Supplemental Security Income (SSI) is a program designed to offer financial assistance to individuals with insufficient income and those who are differently abled, blind or aged 65 or older. This federal program aims to ensure that individuals with disabilities or seniors with little or no income can meet their basic needs for food, shelter and clothing.
SSI is a vital lifeline for many vulnerable individuals and families across the United States. To qualify for SSI, individuals, both adults and children, must meet specific criteria.
Qualifying criteria for SSI eligibility
Applicants must have little to no income to qualify for SSI. The program considers income from various sources, including:
- Social Security benefits
However, certain types of income, such as gifts and assistance from friends or family, may not count towards the income limit for SSI eligibility.

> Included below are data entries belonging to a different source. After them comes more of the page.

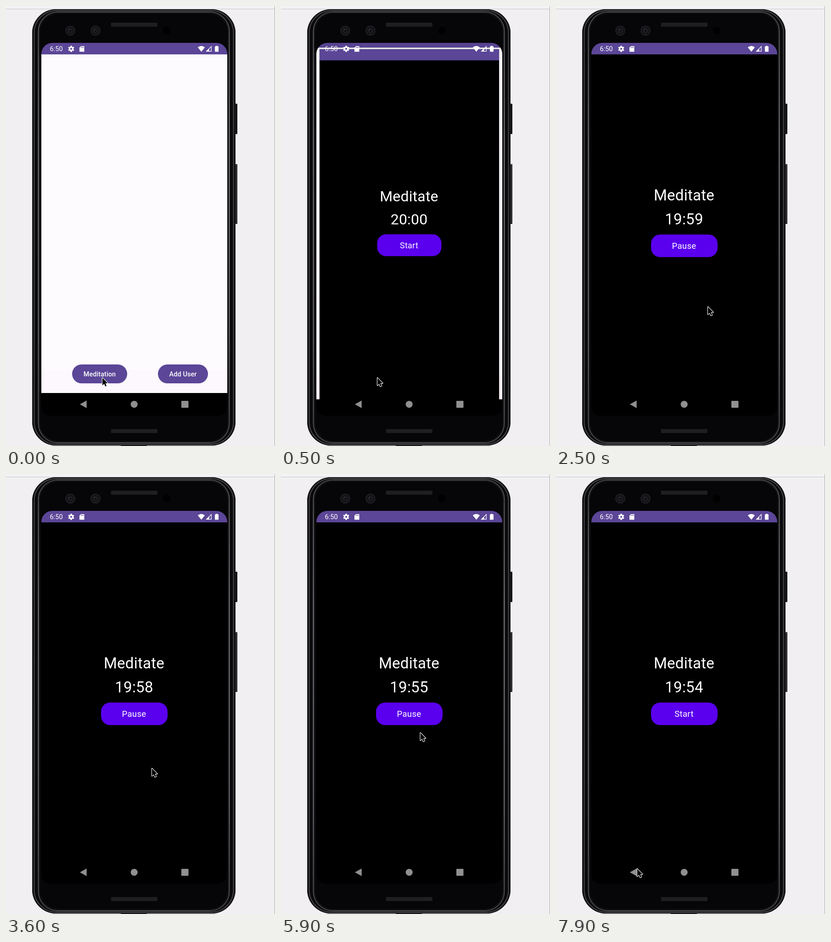
Animation of 586x955 px, one loop 8 s. Source, as an HTML page with a canvas:

```html
<!DOCTYPE html>
<html lang="en">
<head>
<meta charset="utf-8">
<title>Meditation timer</title>
<style>
  html, body { margin: 0; width: 100%; height: 100%; overflow: hidden; background: #f1eff2; }
  canvas { display: block; width: 586px; height: 955px; }
</style>
</head>
<body>
<canvas id="stage" width="586" height="955"></canvas>
<script>
const ctx = document.getElementById('stage').getContext('2d');
const LOOP = 8000, STEP = 100;
const PURPLE = '#5b4697', VIOLET = '#5a00ee', PAPER = '#fdfbfe';
const SCREEN = { x: 77, y: 80, w: 405, h: 809 };
const MID = { x: 279.5, y: 484.5 };
const OPEN_AT = 400, OPEN_MS = 400;
const START_AT = 1700, PAUSE_AT = 6900;

const clamp = v => Math.max(0, Math.min(1, v));
const lerp = (a, b, u) => a + (b - a) * u;
const smooth = u => u * u * (3 - 2 * u);
const cubic = (a, b, c, d, s) => {
  const r = 1 - s;
  return r * r * r * a + 3 * r * r * s * b + 3 * r * s * s * c + s * s * s * d;
};

// Fast start, very slow settle: two joined cubic curves.
function emphasized(x) {
  if (x <= 0) return 0;
  if (x >= 1) return 1;
  const [px, py] = x < 1 / 6
    ? [[0, .05, .1333, 1 / 6], [0, 0, .06, .4]]
    : [[1 / 6, .2083, .25, 1], [.4, .82, 1, 1]];
  let lo = 0, hi = 1;
  for (let i = 0; i < 24; i++) {
    const s = (lo + hi) / 2;
    if (cubic(...px, s) < x) lo = s; else hi = s;
  }
  return cubic(...py, lo);
}

function rect(x, y, w, h, color) {
  ctx.fillStyle = color;
  ctx.fillRect(x, y, w, h);
}
function roundPath(x, y, w, h, r) {
  ctx.beginPath();
  ctx.roundRect(x, y, w, h, r);
}
function round(x, y, w, h, r, color) {
  roundPath(x, y, w, h, r);
  ctx.fillStyle = color;
  ctx.fill();
}
function disc(x, y, r, color) {
  ctx.beginPath();
  ctx.arc(x, y, r, 0, Math.PI * 2);
  ctx.fillStyle = color;
  ctx.fill();
}
function poly(points, color) {
  ctx.beginPath();
  points.forEach(([x, y]) => ctx.lineTo(x, y));
  ctx.closePath();
  if (color) {
    ctx.fillStyle = color;
    ctx.fill();
  }
}
function text(str, x, y, size, { weight = 400, spacing = 0, align = 'center' } = {}) {
  ctx.font = `${weight} ${size}px Roboto, sans-serif`;
  ctx.letterSpacing = spacing + 'px';
  ctx.textAlign = align;
  ctx.fillStyle = '#fff';
  ctx.fillText(str, x, y);
}
function scaled(k, draw) {
  ctx.save();
  ctx.translate(MID.x, MID.y);
  ctx.scale(k, k);
  ctx.translate(-MID.x, -MID.y);
  draw();
  ctx.restore();
}

// A line along the case, dx from its sides and dy from its ends.
function ring(dx, dy, width, color) {
  roundPath(57 + dx, 7 + dy, 443 - 2 * dx, 947 - 2 * dy, 52 - (dx + dy) / 2);
  ctx.lineWidth = width;
  ctx.strokeStyle = color;
  ctx.stroke();
}

function grille(y) {
  round(228.5, y, 101.5, 9, 1.5, '#1a191b');
  for (let x = 230; x < 329; x += 2) rect(x, y + 1, 1, 7, '#242325');
}

function lens(x) {
  disc(x, 53.5, 11, '#1d1c1f');
  disc(x, 53.5, 8.5, '#131315');
  disc(x, 53.5, 5, '#202126');
  disc(x, 53.5, 2.5, '#0c0c10');
  disc(x - 2, 51.5, 1.2, '#3b3c44');
}

function phone() {
  rect(0, 0, 586, 955, '#f1eff2');
  rect(0, 0, 586, 6, '#f3f2f5');
  rect(0, 6, 586, 1, '#c6c5c9');
  rect(585, 0, 1, 955, '#aaa9ad');

  round(498, 212, 6, 66, 1.5, '#151517');
  round(498, 343, 6, 130, 1.5, '#1b1b1d');
  rect(501.5, 345, 1, 126, '#57565a');
  rect(500, 343, 4, 1.5, '#58575b');
  rect(250, 953, 57, 2, '#2a292c');

  round(57, 7, 443, 947, 52, '#0a090b');
  ring(1, 1, 2, '#161517');
  ring(4.5, 3, 2, '#48474a');
  const side = ctx.createLinearGradient(0, 7, 0, 954);
  side.addColorStop(0, '#4a494c');
  side.addColorStop(.1, '#6a696d');
  side.addColorStop(.3, '#8a898d');
  side.addColorStop(.75, '#7c7b7f');
  side.addColorStop(1, '#4a494c');
  ring(13.5, 6, 1.8, side);
  ring(16, 8, 2, '#141316');
  round(74, 17, 409, 927, 42, '#060507');

  grille(36);
  grille(918);
  lens(140);
  lens(195);
  disc(350, 53.5, 8, '#000');
}

function pill(x, w, label) {
  round(x, 778, w, 41, 20.5, PURPLE);
  text(label, x + w / 2, 804, 14.4, { weight: 500, spacing: .1 });
}

function home(t) {
  rect(77, 80, 405, 25, PURPLE);
  rect(77, 105, 405, 735, PAPER);
  rect(77, 790, 405, 50, '#fdf8fd');
  rect(77, 840, 405, 49, '#000');
  pill(144, 120, 'Meditation');
  pill(331, 109, 'Add User');
  ripple(t, 200, 211, 809, [144, 778, 120, 41, 20.5]);
}

// A press grows from the finger toward the button's middle, then fades.
function ripple(t, start, px, py, box) {
  const age = t - start;
  if (age < 0 || age > 400) return;
  const [x, y, w, h] = box;
  ctx.save();
  roundPath(...box);
  ctx.clip();
  ctx.globalAlpha = 1 - clamp((age - 220) / 180);
  const spot = (u, color) => disc(
    lerp(px, x + w / 2, clamp(u)), lerp(py, y + h / 2, clamp(u)), 32 + 60 * u, color);
  const u = age / 400;
  spot(u + .15, 'rgba(255,255,255,.07)');
  spot(u, 'rgba(255,255,255,.14)');
  ctx.restore();
}

function clock(t) {
  const gone = t < START_AT ? 0 : 1 + Math.floor((Math.min(t, PAUSE_AT) - START_AT) / 1000);
  const left = 1200 - gone;
  return Math.floor(left / 60) + ':' + String(left % 60).padStart(2, '0');
}

function timer(t) {
  rect(77, 80, 405, 809, '#000');
  rect(77, 80, 405, 25, PURPLE);
  text('Meditate', 279, 422, 33, { spacing: .25 });
  text(clock(t), 279, 474, 33, { spacing: .25 });
  const box = [207, 496, 145, 49, 20];
  round(...box, VIOLET);
  ripple(t, 1408, 301, 541, box);
  ripple(t, 6640, 297, 527, box);
  const running = t >= START_AT && t < PAUSE_AT;
  text(running ? 'Pause' : 'Start', 279, 527, 18.6, { spacing: .3 });
}

function statusIcons() {
  text('6:50', 95.5, 98, 14.6, { align: 'left' });

  ctx.save();
  ctx.translate(142, 93);
  ctx.fillStyle = '#fff';
  for (let i = 0; i < 6; i++) {
    ctx.rotate(Math.PI / 3);
    ctx.fillRect(-1.7, -6.7, 3.4, 4);
  }
  ctx.beginPath();
  ctx.arc(0, 0, 5, 0, 7);
  ctx.fill();
  disc(0, 0, 2.1, PURPLE);
  ctx.restore();

  poly([[163.5, 87], [170.5, 87], [170.5, 99.3], [160, 99.3], [160, 90.5]], '#fff');
  [163.4, 165.6, 167.8].forEach(x => rect(x, 88.5, 1.1, 2.6, PURPLE));

  ctx.beginPath();
  ctx.moveTo(425.5, 99.3);
  ctx.lineTo(417.8, 89.8);
  ctx.quadraticCurveTo(425.5, 83.6, 433.2, 89.8);
  ctx.closePath();
  ctx.fillStyle = '#fff';
  ctx.fill();

  poly([[447.2, 87.8], [447.2, 98.4], [436.6, 98.4]]);
  ctx.lineWidth = 1.3;
  ctx.strokeStyle = '#fff';
  ctx.stroke();
  poly([[442.5, 92.5], [442.5, 98.4], [436.6, 98.4]], '#fff');

  rect(457.2, 86.5, 3.6, 2, '#fff');
  round(455, 87.6, 8, 11.7, 1, '#fff');
}

function navIcons() {
  poly([[161, 864.5], [175.7, 856.3], [175.7, 872.7]], '#909090');
  disc(279.2, 864.5, 7.6, '#909090');
  round(382, 857, 15.5, 15, 1, '#909090');
}

const PATH = [
  [0, 210, 807], [600, 210, 807], [900, 245, 614], [1300, 299, 532],
  [1900, 299, 532], [2400, 331, 653], [2800, 331, 653], [3300, 318, 639],
  [5400, 318, 639], [6200, 297, 526], [7200, 297, 526], [7800, 177, 857], [8000, 177, 857]
];
const ARROW = [[0, 0], [0, 16.4], [3.8, 12.9], [6.4, 18.8], [9.1, 17.6], [6.5, 11.8], [11.5, 11.8]];

function cursor(t) {
  const i = PATH.findIndex(p => p[0] > t);
  const [t0, x0, y0] = PATH[i - 1], [t1, x1, y1] = PATH[i];
  const u = smooth((t - t0) / (t1 - t0));
  ctx.save();
  ctx.translate(lerp(x0, x1, u), lerp(y0, y1, u));
  poly(ARROW);
  ctx.lineJoin = 'round';
  ctx.lineWidth = 2.2;
  ctx.strokeStyle = '#fff';
  ctx.stroke();
  ctx.fillStyle = '#000';
  ctx.fill();
  ctx.restore();
}

function draw(t) {
  phone();
  const p = emphasized((t - OPEN_AT) / OPEN_MS);
  ctx.save();
  roundPath(SCREEN.x, SCREEN.y, SCREEN.w, SCREEN.h, [24, 24, 20, 20]);
  ctx.clip();
  if (p < 1) {
    scaled(lerp(1, 1.05, p), () => home(t));
    if (p > 0) rect(77, 80, 405, 809, 'rgba(0,0,0,.04)');
  }
  if (p > 0) scaled(lerp(.85, 1, p), () => timer(t));
  statusIcons();
  navIcons();
  ctx.restore();
  cursor(t);
}

const begin = performance.now();
function frame() {
  const t = (performance.now() - begin) % LOOP;
  draw(Math.floor(t / STEP) * STEP);
  requestAnimationFrame(frame);
}
frame();
</script>
</body>
</html>
```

In addition to having limited income, SSI applicants must also have little to no resources. Resources include assets such as:

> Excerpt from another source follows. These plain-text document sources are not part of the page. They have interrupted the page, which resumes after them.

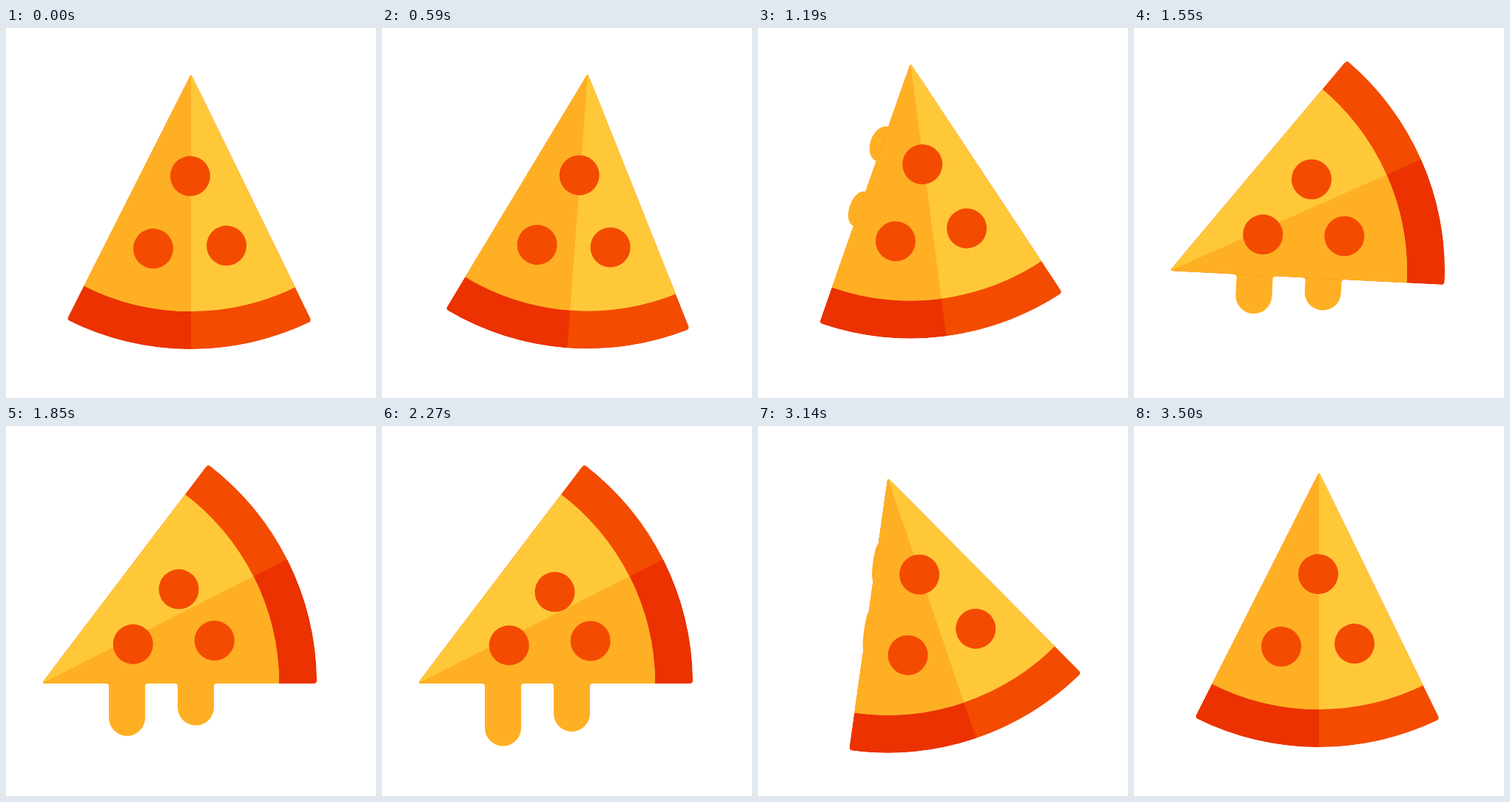
Recreate the animation shown at these times as an HTML page. Size 500 by 500 pixels, loop 3.53 s.

```html
<!DOCTYPE html>
<html lang="en">
<head>
<meta charset="utf-8">
<title>Rolling pizza slice</title>
<style>
  html, body { margin: 0; height: 100%; overflow: hidden; background: #fff; }
  svg { display: block; width: 100%; height: 100%; }
</style>
</head>
<body>
<svg viewBox="0 0 500 500">
  <clipPath id="outline"><path id="outlinePath"/></clipPath>
  <g id="slice">
    <g id="drips" fill="#ffaf23"><path/><path/></g>
    <g id="body" clip-path="url(#outline)"></g>
    <g id="toppings" fill="#f34b00"></g>
  </g>
</svg>
<script>
const LOOP = 3530;
const RADIUS = 372, CRUST = 321, MIDDLE = 26.8, SPREAD = 52.8;
const $ = id => document.getElementById(id);

// The slice lies flat on its dark edge: tip at 0,0 and that edge along +x.
const polar = (r, deg) => {
  const a = deg * Math.PI / 180;
  return [r * Math.cos(a), -r * Math.sin(a)];
};
const sector = (r, from, to) =>
  `M0 0L${polar(r, from)}A${r} ${r} 0 0 0 ${polar(r, to)}Z`;

function add(parent, tag, attrs) {
  const el = document.createElementNS('http://www.w3.org/2000/svg', tag);
  for (const name in attrs) el.setAttribute(name, attrs[name]);
  return parent.appendChild(el);
}

$('outlinePath').setAttribute('d',
  `M${polar(5, SPREAD)}Q0 0 5 0L${RADIUS - 5} 0Q${RADIUS} 0 ${polar(RADIUS, 0.7)}` +
  `A${RADIUS} ${RADIUS} 0 0 0 ${polar(RADIUS, SPREAD - 0.7)}` +
  `Q${polar(RADIUS, SPREAD)} ${polar(RADIUS - 5, SPREAD)}Z`);

// Light parts run under the dark ones so that no seam shows.
[
  [RADIUS, 0, SPREAD + 1, '#f34b00'],
  [RADIUS, -1, MIDDLE, '#eb3200'],
  [CRUST, 0, SPREAD + 1, '#ffc839'],
  [CRUST, -1, MIDDLE, '#ffaf23']
].forEach(([r, from, to, fill]) => add($('body'), 'path', { d: sector(r, from, to), fill }));

const toppings = [
  { x: 123.7, y: -61.3, slide: 10 },
  { x: 233.7, y: -60.9, slide: 3.5 },
  { x: 185.5, y: -147.5, slide: 24.5 }
];
for (const t of toppings) t.el = add($('toppings'), 'circle', { cx: t.x, r: 27 });

const drips = [
  { x: 115.5, length: 89, duration: 1900 },
  { x: 208.5, length: 66.3, duration: 1650 }
];
drips.forEach((d, i) => {
  d.el = $('drips').children[i];
  d.el.setAttribute('transform', `translate(${d.x})`);
});

// time, pivot x, pivot y, tilt
const [pivotX, pivotY] = polar(190, MIDDLE);
const keys = [
  [0, 250, 252, 116.8],
  [500, 250, 252, 116.8],
  [690, 290, 248, 129],
  [885, 332.7, 235.4, 141.3],
  [1040, 292, 237, 128.8],
  [1190, 230.8, 235.9, 109.5],
  [1320, 225, 251, 65],
  [1450, 221, 243, 5],
  [1550, 221.6, 251.2, 2.9],
  [1750, 217.6, 262.3, 0],
  [2660, 217.6, 262.3, 0],
  [2900, 209, 280.5, -5.1],
  [3065, 219, 257, 57],
  [3200, 247, 247, 116.4],
  [3330, 250, 252, 116.8],
  [LOOP, 250, 252, 116.8]
];

// Smooth slope through a key; flat at turning points.
function slope(i, c) {
  if (i === 0 || i === keys.length - 1) return 0;
  const rate = j => (keys[j + 1][c] - keys[j][c]) / (keys[j + 1][0] - keys[j][0]);
  const a = rate(i - 1), b = rate(i);
  return a * b <= 0 ? 0 : 2 * a * b / (a + b);
}

function pose(time, c) {
  const i = keys.findIndex((k, n) => n < keys.length - 1 && time < keys[n + 1][0]);
  const span = keys[i + 1][0] - keys[i][0];
  const p = (time - keys[i][0]) / span, q = 1 - p;
  return q * q * ((1 + 2 * p) * keys[i][c] + p * span * slope(i, c)) +
         p * p * ((1 + 2 * q) * keys[i + 1][c] - q * span * slope(i + 1, c));
}

const progress = (time, start, duration) =>
  Math.min(1, Math.max(0, (time - start) / duration));
const easeOut = p => 1 - (1 - p) ** 3;
const easeInOut = p => p * p * (3 - 2 * p);

function dripPath(length) {
  if (length < 0.1) return '';
  const w = 24.5, cap = Math.min(w, length), fillet = Math.min(4, length - cap);
  return `M${-w - fillet} -2V0Q${-w} 0 ${-w} ${fillet}V${length - cap}` +
    `A${w} ${cap} 0 0 0 ${w} ${length - cap}V${fillet}Q${w} 0 ${w + fillet} 0V-2Z`;
}

function draw(time) {
  const [x, y, tilt] = [1, 2, 3].map(c => pose(time, c));
  $('slice').setAttribute('transform',
    `translate(${x} ${y}) rotate(${tilt}) translate(${-pivotX} ${-pivotY})`);

  const melted = 1 - easeInOut(progress(time, 2930, 240));
  for (const d of drips) {
    const grown = easeOut(progress(time, 1070, d.duration));
    d.el.setAttribute('d', dripPath(d.length * grown * melted));
  }
  const slid = easeOut(progress(time, 1150, 1600)) * melted;
  for (const t of toppings) t.el.setAttribute('cy', t.y + t.slide * slid);
}

function tick() {
  draw(performance.now() % LOOP);
  requestAnimationFrame(tick);
}
tick();
</script>
</body>
</html>
```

- Real estate
To qualify for SSI, individuals must have a disability or blindness or be aged 65 or older. The Social Security Administration (SSA) defines disability as the inability to engage in substantial gainful activity due to a physical or mental impairment that is expected to last for at least 12 months or result in death. For adults, the impairment must prevent the individual from performing work-related activities.
SSI benefits for adults

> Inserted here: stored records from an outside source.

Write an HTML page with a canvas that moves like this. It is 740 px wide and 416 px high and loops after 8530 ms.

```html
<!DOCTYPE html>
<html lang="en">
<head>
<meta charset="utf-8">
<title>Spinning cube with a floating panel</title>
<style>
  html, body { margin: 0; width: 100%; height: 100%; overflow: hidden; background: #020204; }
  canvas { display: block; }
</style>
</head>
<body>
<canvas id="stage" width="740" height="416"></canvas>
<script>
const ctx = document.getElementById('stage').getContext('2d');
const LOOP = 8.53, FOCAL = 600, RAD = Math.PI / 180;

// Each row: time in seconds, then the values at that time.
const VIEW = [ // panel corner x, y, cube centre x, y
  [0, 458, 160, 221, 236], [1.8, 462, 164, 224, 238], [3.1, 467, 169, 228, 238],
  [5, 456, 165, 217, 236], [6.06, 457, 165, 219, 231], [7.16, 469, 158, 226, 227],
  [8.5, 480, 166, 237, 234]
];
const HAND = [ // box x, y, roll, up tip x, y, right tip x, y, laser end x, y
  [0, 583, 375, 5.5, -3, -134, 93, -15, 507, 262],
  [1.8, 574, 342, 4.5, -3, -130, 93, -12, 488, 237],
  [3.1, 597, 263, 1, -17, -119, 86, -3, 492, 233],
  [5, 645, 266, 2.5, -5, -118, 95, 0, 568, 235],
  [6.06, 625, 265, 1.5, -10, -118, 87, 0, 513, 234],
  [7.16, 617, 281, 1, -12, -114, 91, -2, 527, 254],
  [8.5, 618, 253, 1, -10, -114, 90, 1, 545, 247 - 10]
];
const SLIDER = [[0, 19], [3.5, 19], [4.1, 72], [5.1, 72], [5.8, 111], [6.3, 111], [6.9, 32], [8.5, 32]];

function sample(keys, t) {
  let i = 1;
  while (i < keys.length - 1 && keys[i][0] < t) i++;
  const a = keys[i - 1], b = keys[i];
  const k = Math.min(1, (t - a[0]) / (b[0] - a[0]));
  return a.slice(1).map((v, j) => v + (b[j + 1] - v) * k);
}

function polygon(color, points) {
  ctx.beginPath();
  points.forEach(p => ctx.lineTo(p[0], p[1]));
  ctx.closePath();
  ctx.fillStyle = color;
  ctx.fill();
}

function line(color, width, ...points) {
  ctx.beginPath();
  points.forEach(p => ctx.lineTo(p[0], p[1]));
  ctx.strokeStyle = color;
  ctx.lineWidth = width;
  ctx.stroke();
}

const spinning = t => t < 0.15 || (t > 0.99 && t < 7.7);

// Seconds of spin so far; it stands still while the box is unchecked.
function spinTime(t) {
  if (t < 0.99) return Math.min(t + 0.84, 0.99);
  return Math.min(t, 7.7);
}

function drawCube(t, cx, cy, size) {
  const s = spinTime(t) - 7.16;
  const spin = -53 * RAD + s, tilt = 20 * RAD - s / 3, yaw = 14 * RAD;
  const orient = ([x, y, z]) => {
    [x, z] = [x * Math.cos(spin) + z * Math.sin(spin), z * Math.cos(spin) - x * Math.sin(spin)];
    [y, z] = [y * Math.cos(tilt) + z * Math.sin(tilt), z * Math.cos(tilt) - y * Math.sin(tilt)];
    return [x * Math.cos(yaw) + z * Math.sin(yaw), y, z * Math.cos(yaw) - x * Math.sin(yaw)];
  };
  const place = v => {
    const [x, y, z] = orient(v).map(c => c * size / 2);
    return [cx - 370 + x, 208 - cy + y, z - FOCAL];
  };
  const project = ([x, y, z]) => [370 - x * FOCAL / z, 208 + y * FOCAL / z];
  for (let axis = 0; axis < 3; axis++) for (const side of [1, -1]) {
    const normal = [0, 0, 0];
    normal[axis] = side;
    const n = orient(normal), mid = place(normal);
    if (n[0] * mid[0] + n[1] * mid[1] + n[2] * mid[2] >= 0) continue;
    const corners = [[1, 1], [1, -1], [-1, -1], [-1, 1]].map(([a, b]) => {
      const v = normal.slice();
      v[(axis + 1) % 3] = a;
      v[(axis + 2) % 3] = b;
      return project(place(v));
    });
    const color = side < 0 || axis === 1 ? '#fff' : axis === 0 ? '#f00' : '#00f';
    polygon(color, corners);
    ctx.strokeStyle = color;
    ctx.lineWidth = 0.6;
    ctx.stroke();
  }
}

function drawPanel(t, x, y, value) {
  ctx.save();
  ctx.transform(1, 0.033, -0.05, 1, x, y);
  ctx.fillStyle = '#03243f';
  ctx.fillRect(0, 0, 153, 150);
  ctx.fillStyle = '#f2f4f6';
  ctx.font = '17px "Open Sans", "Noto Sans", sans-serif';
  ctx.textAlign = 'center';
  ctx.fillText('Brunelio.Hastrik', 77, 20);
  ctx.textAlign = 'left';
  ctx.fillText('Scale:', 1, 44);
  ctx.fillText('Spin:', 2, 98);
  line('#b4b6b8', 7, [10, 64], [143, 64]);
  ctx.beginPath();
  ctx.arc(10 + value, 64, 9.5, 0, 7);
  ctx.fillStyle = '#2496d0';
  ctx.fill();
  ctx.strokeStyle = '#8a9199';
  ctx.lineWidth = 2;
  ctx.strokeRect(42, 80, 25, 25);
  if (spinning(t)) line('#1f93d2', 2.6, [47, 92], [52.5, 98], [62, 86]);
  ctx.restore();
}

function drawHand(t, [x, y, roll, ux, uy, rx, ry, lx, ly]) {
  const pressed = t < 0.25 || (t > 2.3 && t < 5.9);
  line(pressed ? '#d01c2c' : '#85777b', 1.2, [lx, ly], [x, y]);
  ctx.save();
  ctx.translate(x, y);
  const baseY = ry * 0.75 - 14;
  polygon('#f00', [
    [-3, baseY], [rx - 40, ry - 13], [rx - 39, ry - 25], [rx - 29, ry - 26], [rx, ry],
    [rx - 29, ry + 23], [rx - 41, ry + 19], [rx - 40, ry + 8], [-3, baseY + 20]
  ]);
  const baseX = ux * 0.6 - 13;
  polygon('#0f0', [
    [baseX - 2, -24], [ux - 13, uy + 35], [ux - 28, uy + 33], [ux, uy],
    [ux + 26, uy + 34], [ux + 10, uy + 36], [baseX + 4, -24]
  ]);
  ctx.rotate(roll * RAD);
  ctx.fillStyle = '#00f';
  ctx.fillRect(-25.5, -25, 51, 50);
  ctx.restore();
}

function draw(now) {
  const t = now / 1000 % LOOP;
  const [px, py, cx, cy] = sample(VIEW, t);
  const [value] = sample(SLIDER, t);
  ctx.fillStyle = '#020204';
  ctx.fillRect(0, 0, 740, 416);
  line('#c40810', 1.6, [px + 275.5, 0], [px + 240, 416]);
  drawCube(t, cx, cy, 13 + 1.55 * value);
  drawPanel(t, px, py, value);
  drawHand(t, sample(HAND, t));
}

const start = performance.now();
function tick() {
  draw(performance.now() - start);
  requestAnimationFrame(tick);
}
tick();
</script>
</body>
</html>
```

The program provides monthly cash payments for adults who qualify for SSI. This can help the recipient cover basic living expenses. The amount of the SSI benefit varies depending on factors such as:
- Living arrangements
- Marital status
In addition to cash assistance, SSI recipients may also qualify for Medicaid, a program that provides health coverage for low-income individuals and families.
SSI benefits for children
Children with disabilities may also be eligible for SSI benefits. The benefits for children can help families cover the costs associated with caring for a child with a disability, including medical expenses, therapy and assistive devices. In addition to providing financial assistance, SSI benefits for children may also open up access to other programs and services designed to support families with disabled children.
Supplemental Security Income (SSI) plays a crucial role in providing financial support to individuals with insufficient income and resources who are disabled, blind or aged 65 or older. Although most people associate SSI with monthly payments for adults, children can also be eligible for SSI benefits if they meet the program’s criteria.